Since the Israeli-imposed closure of Gaza in 2007, some children in need of specialized medical care outside of Gaza have continued to face delays when accessing health services. In the third quarter of 2013, the Israeli District Liaison Office approved without delay 1,029 out of 1,190 applications for children to cross Erez for medical treatment outside of Gaza. Ninety-seven (97) applications were delayed and one was denied. This is usually due to the denial or delay of a permit for the child's parent, which delays the child's medical treatment while a permit application for a substitute is processed (all children aged 17 or below must be accompanied by a first-degree relative). This marks a six per cent decrease in number of applications approved on average in 2013 as compared to the average rate of approvals for 2012 (89 per cent approved in 2013 compared to 95 per cent approved in 2012).
On 20 September, the UN Humanitarian Coordinator expressed concern at the obstruction of delivery of humanitarian assistance5 after Israeli Security Forces seized a vehicle carrying tents in presence of members of the humanitarian and diplomatic communities, and of foreign media. This humanitarian aid was destined for the community of Makhul, where 48 Palestinians, including 16 children, are in urgent need of emergency shelter following the demolition of their homes by ISF.
Another 178 people, including 97 children, were affected by the demolitions, due to diminished access to services and threats to livelihood. This marks a two per cent decrease in demolitions of Palestinian structures compared to the second quarter of 2013.
In the third quarter of 2013, three Palestinian communities were displaced almost in their entirety. This appears to constitute a new trend, closely monitored by the humanitarian community.
In August, all members of the Bedouin community of Bir Nabala/Tel al Adassa, in the area between Ramallah and Jerusalem, were displaced following the demolition of 21 remaining structures, including six residential structures, by Israeli Security Forces on the grounds that they lacked Israeli-issued building permits.
In September, Israeli authorities demolished almost all the existing structures in Makhul, a small herding community located in Area C in the northern Jordan Valley, on the ground that they lacked Israeli-issued building permits. In total, 57 structures were destroyed, including ten residential structures, 28 animal shelters, nine kitchens and nine latrines. The community's kindergarten was partially demolished. At least 17 of the targeted structures were funded by international donors.
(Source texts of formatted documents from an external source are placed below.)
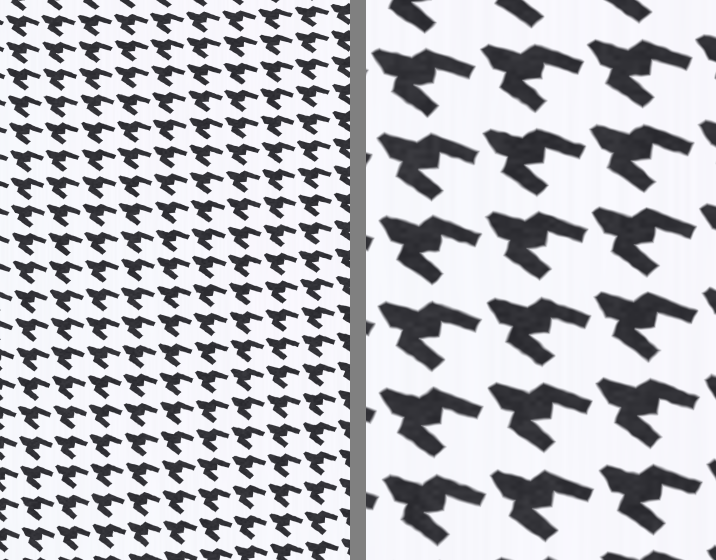
Left: the whole. Right: its middle third, enlarged.
Write a Shadertoy shader that draws this pattern.

```glsl
const vec3 CLOTH = vec3(0.97, 0.97, 0.99);
const vec3 INK_DEEP = vec3(0.15, 0.15, 0.17);
const vec3 INK_WORN = vec3(0.235, 0.235, 0.255);
const vec2 CELL = vec2(74.0, 58.4);      // cell size in motif units
const float UNITS_PER_HEIGHT = 1152.0;   // motif units in the canvas height

float hash(vec2 p) {
    return fract(sin(dot(p, vec2(127.1, 311.7))) * 43758.5453);
}

float valueNoise(vec2 p) {
    vec2 i = floor(p);
    vec2 f = fract(p);
    f = f * f * (3.0 - 2.0 * f);
    float low = mix(hash(i), hash(i + vec2(1, 0)), f.x);
    float high = mix(hash(i + vec2(0, 1)), hash(i + vec2(1, 1)), f.x);
    return mix(low, high, f.y);
}

// Signed distance to the broken check: body, short ear, long arm and leg
float checkDistance(vec2 p) {
    const int N = 14;
    vec2 corner[N] = vec2[N](
        vec2(-35, 19), vec2(-30, 22), vec2(-8, 15), vec2(2, 21),
        vec2(35, 7), vec2(31, -1), vec2(8, 7), vec2(6, -3),
        vec2(-7, -4), vec2(9, -19), vec2(1, -26), vec2(-23, -8),
        vec2(-19, 2), vec2(-27, 5));
    float nearest = 1e6;
    float side = 1.0;
    for (int i = 0, j = N - 1; i < N; j = i, i++) {
        vec2 edge = corner[j] - corner[i];
        vec2 w = p - corner[i];
        vec2 gap = w - edge * clamp(dot(w, edge) / dot(edge, edge), 0.0, 1.0);
        nearest = min(nearest, dot(gap, gap));
        bvec3 crossing = bvec3(p.y >= corner[i].y, p.y < corner[j].y,
                               edge.x * w.y > edge.y * w.x);
        if (all(crossing) || !any(crossing)) side = -side;
    }
    return side * sqrt(nearest);
}

// Column and row coordinates on the gently stretched cloth
vec2 clothGrid(vec2 p) {
    float down = 1.0 - p.y;
    float across = p.x - 0.306;
    float column = (p.x - 0.2975 - 0.0253 * down) / (0.0646 - 0.0014 * down);
    float tilt = 0.035 + 0.025 * down * down;
    float drop = down - 0.378 + tilt * across + 0.05 * across * across;
    return vec2(column, 20.146 * drop - 1.578 * drop * drop);
}

vec3 wovenCloth(vec2 p) {
    float threads = valueNoise(p * vec2(300.0, 9.0)) - 0.5;
    float shade = valueNoise(p * 4.0) - 0.5;
    return CLOTH + 0.015 * threads + 0.01 * shade * vec3(1.0, -0.5, 0.3);
}

vec3 wornInk(vec2 p) {
    float grain = valueNoise(p * vec2(260.0, 340.0));
    float patches = valueNoise(p * 60.0);
    return mix(INK_DEEP, INK_WORN, 0.6 * grain + 0.4 * patches);
}

void mainImage(out vec4 fragColor, in vec2 fragCoord) {
    vec2 p = fragCoord / iResolution.y;

    // Uneven pull of the fabric
    vec2 pull = vec2(valueNoise(p * 9.0), valueNoise(p * 9.0 + 31.0)) - 0.5;
    vec2 grid = clothGrid(p + 0.0025 * pull);

    // One check per cell, each slightly displaced
    vec2 cell = floor(grid + 0.5);
    vec2 local = (grid - cell) * CELL * vec2(1, -1);
    vec2 jitter = vec2(hash(cell), hash(cell + 17.0)) - 0.5;
    float dist = checkDistance(local + 1.4 * jitter);

    // Frayed, softly printed edge
    dist += 1.2 * (valueNoise(p * 220.0) - 0.5);
    float softness = max(1.5, 0.7 * UNITS_PER_HEIGHT / iResolution.y);
    float ink = 1.0 - smoothstep(-softness, softness, dist);

    fragColor = vec4(mix(wovenCloth(p), wornInk(p), ink), 1.0);
}
```
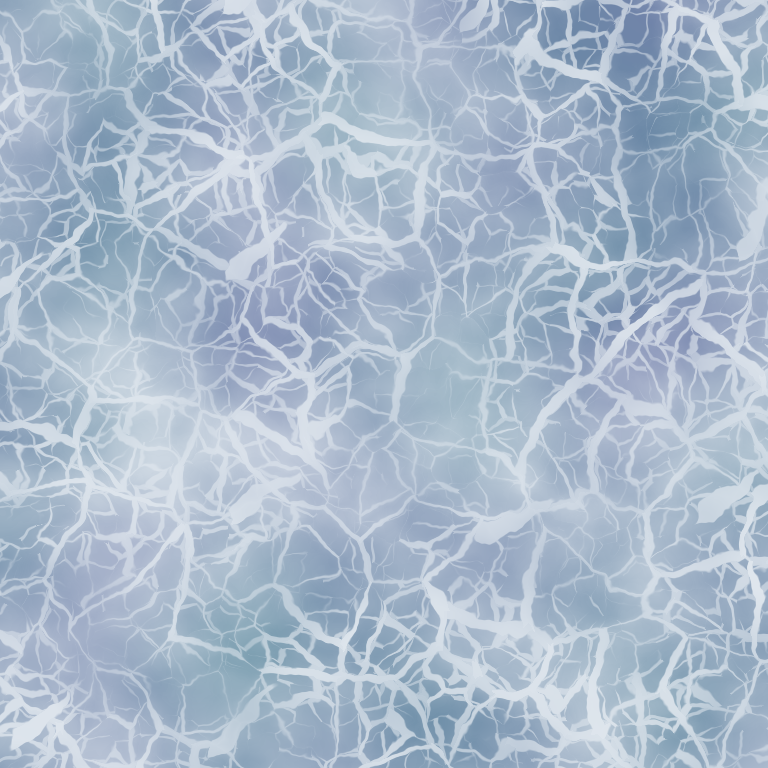
This texture is drawn by a WebGL 1 fragment shader. Its source:

```glsl
precision highp float;
uniform vec2 u_resolution;

vec2 hash2(vec2 p) {
  vec2 q = vec2(dot(p, vec2(127.1, 311.7)), dot(p, vec2(269.5, 183.3)));
  return fract(sin(q) * 43758.545);
}

// Gradient noise, centred on zero
float noise(vec2 p) {
  vec2 i = floor(p), f = fract(p);
  vec2 u = f * f * f * (f * (f * 6.0 - 15.0) + 10.0);
  vec2 e = vec2(0.0, 1.0);
  float a = dot(hash2(i) * 2.0 - 1.0, f);
  float b = dot(hash2(i + e.yx) * 2.0 - 1.0, f - e.yx);
  float c = dot(hash2(i + e.xy) * 2.0 - 1.0, f - e.xy);
  float d = dot(hash2(i + e.yy) * 2.0 - 1.0, f - e.yy);
  return mix(mix(a, b, u.x), mix(c, d, u.x), u.y);
}

float fbm(vec2 p) {
  float sum = 0.0, amp = 1.0;
  for (int i = 0; i < 4; i++) {
    sum += amp * noise(p);
    p = mat2(1.6, 1.2, -1.2, 1.6) * p + 7.3;
    amp *= 0.5;
  }
  return sum;
}

// Cell borders with a random width each: x = line, y = halo, z = cell tone
vec3 cracks(vec2 p, float scale, float width, float gap) {
  vec2 q = p * scale, cell = floor(q), nearest = cell, toSite = vec2(0.0);
  float best = 9.0;
  for (int j = -1; j <= 1; j++)
    for (int i = -1; i <= 1; i++) {
      vec2 c = cell + vec2(i, j);
      vec2 r = c + hash2(c) - q;
      if (dot(r, r) < best) {
        best = dot(r, r);
        nearest = c;
        toSite = r;
      }
    }
  float line = 0.0, halo = 0.0;
  for (int j = -2; j <= 2; j++)
    for (int i = -2; i <= 2; i++) {
      vec2 c = nearest + vec2(i, j);
      vec2 r = c + hash2(c) - q;
      vec2 across = r - toSite;
      if (dot(across, across) > 0.0001) {
        float d = dot(0.5 * (r + toSite), normalize(across)) / scale;
        vec2 h = hash2(nearest + c + scale);
        float w = width * (0.35 + 1.1 * h.x * h.x + 0.5 * h.y - gap);
        float solid = smoothstep(-0.0005, 0.0012, w);
        line = max(line, solid * (0.72 + 0.28 * h.y) * (1.0 - smoothstep(w - 0.001, w + 0.0014, d)));
        halo = max(halo, solid * exp(-d / (abs(w) * 2.0 + 0.002)));
      }
    }
  return vec3(line, halo, hash2(nearest + 3.7).x);
}

// Sparse tapered splinters leaning up to the right
float splinters(vec2 p) {
  vec2 q = p * 3.2 + 0.35, cell = floor(q), h = hash2(cell + 41.0);
  vec2 f = fract(q) - 0.5 - (h - 0.5) * 0.3;
  float angle = 0.75 + 0.5 * (h.y - 0.5);
  vec2 dir = vec2(cos(angle), sin(angle));
  float along = dot(f, dir) / 0.2;
  float side = abs(dot(f, vec2(-dir.y, dir.x)));
  float taper = 0.05 * (0.6 - 0.5 * along) * smoothstep(-1.0, -0.6, along);
  float ends = smoothstep(-1.0, -0.9, along) * (1.0 - smoothstep(0.85, 1.0, along));
  return step(h.x, 0.45) * ends * (1.0 - smoothstep(taper - 0.004, taper + 0.004, side));
}

void main() {
  vec2 p = gl_FragCoord.xy / min(u_resolution.x, u_resolution.y);

  // Ragged coordinates shared by the cracks
  vec2 bend = vec2(noise(p * 8.0), noise(p * 8.0 + 31.0));
  vec2 jag = vec2(noise(p * 38.0 + 5.0), noise(p * 38.0 + 67.0));
  vec2 rough = vec2(noise(p * 120.0), noise(p * 120.0 + 19.0));
  vec2 w = p + 0.04 * bend + 0.011 * jag + 0.0025 * rough;

  // Three sizes of crack, thicker where frost gathers
  float frost = noise(p * 4.5 + 12.0) + 0.5 * noise(p * 11.0 + 3.0);
  float swell = clamp(1.0 + 1.3 * frost, 0.5, 1.8);
  float breaks = noise(p * 27.0 + 8.0);
  vec3 coarse = cracks(w, 9.0, 0.0042 * swell, 0.1 + 0.5 * breaks);
  vec3 medium = cracks(w + 3.1, 18.0, 0.0031 * swell, 0.32 + 0.9 * breaks - 0.5 * frost);
  vec3 fine = cracks(w + 7.7, 31.0, 0.0024 * swell, 0.62 + 1.3 * breaks - 0.7 * frost);
  float line = max(coarse.x, max(medium.x * 0.88, fine.x * 0.75));
  line = max(line, 0.95 * splinters(w));
  float halo = max(coarse.y, 0.7 * medium.y);

  // Cloudy depth with faint stepped facets and drifting mist
  float cloud = fbm(p * vec2(3.0, 3.8) + 2.0);
  float mist = smoothstep(0.0, 0.65, fbm(p * vec2(1.9, 3.2) + 23.0));
  float facet = fbm(w * 13.0 + 50.0);
  float steps = floor(facet * 9.0) / 9.0;
  float tone = 0.39 + 0.62 * cloud + 0.1 * steps + 0.07 * (coarse.z - 0.5) + 0.05 * (medium.z - 0.5);
  tone = mix(tone, 0.73, 0.65 * mist) + 0.1 * halo;
  tone = clamp(tone, 0.05, 0.82);

  // Cracks fade in and out beneath the surface
  float fade = clamp(0.78 + 0.75 * frost + 0.3 * noise(p * 6.0 + 71.0), 0.42, 1.0);
  tone = mix(tone, 0.97, line * fade * (1.0 - 0.25 * mist));

  vec3 deepBlue = vec3(0.40, 0.51, 0.64);
  vec3 iceWhite = vec3(0.89, 0.915, 0.94);
  vec3 color = mix(deepBlue, iceWhite, tone);
  float violet = noise(p * 4.2 + 90.0);
  color += vec3(0.05, -0.035, 0.03) * violet * (1.0 - tone) * 1.6;
  gl_FragColor = vec4(color, 1.0);
}
```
Also in September, the Israeli Civil Administration and Border Police demolished 18 structures, including eight residential structures, in the Az Zayyem refugee community, located in the El area of the Jerusalem periphery.
In 2013, there has also been a significant rise in demolitions and displacement in East Jerusalem.
The number of people displaced this year in East Jerusalem is now over 250, by far the highest number since 2009 and more than the combined total of persons displaced in East Jerusalem in all of 2011 and 2012.
1 An expanding bullet is a bullet designed to expand on impact, increasing in diameter to limit penetration and/or produce a larger diameter wound.
2 When first created in 1995 as part of the Palestinian-Israeli Interim Agreement, the area of restricted access (an area of land on the Gaza side of the 1948 Green line) was 50 metres wide. Since that time, the Government of Israel has gradually and unilaterally expanded the restricted land area. At current, Palestinians in Gaza are either totally or partially prohibited to enter the area 1000-1500 meters from the Green line.
3This is the fence that delimits Gaza from Israel, which is constituted in part by a wall and in other parts by an electric metallic fence.
4"Attacks on schools" include the targeting of schools (or medical facilities) that cause the total or partial destruction of such facilities. Other interferences to the normal operation of the facility may also be reported, such as the occupation, shelling, targeting for propaganda of, or otherwise causing harm to schools or medical facilities or its personnel.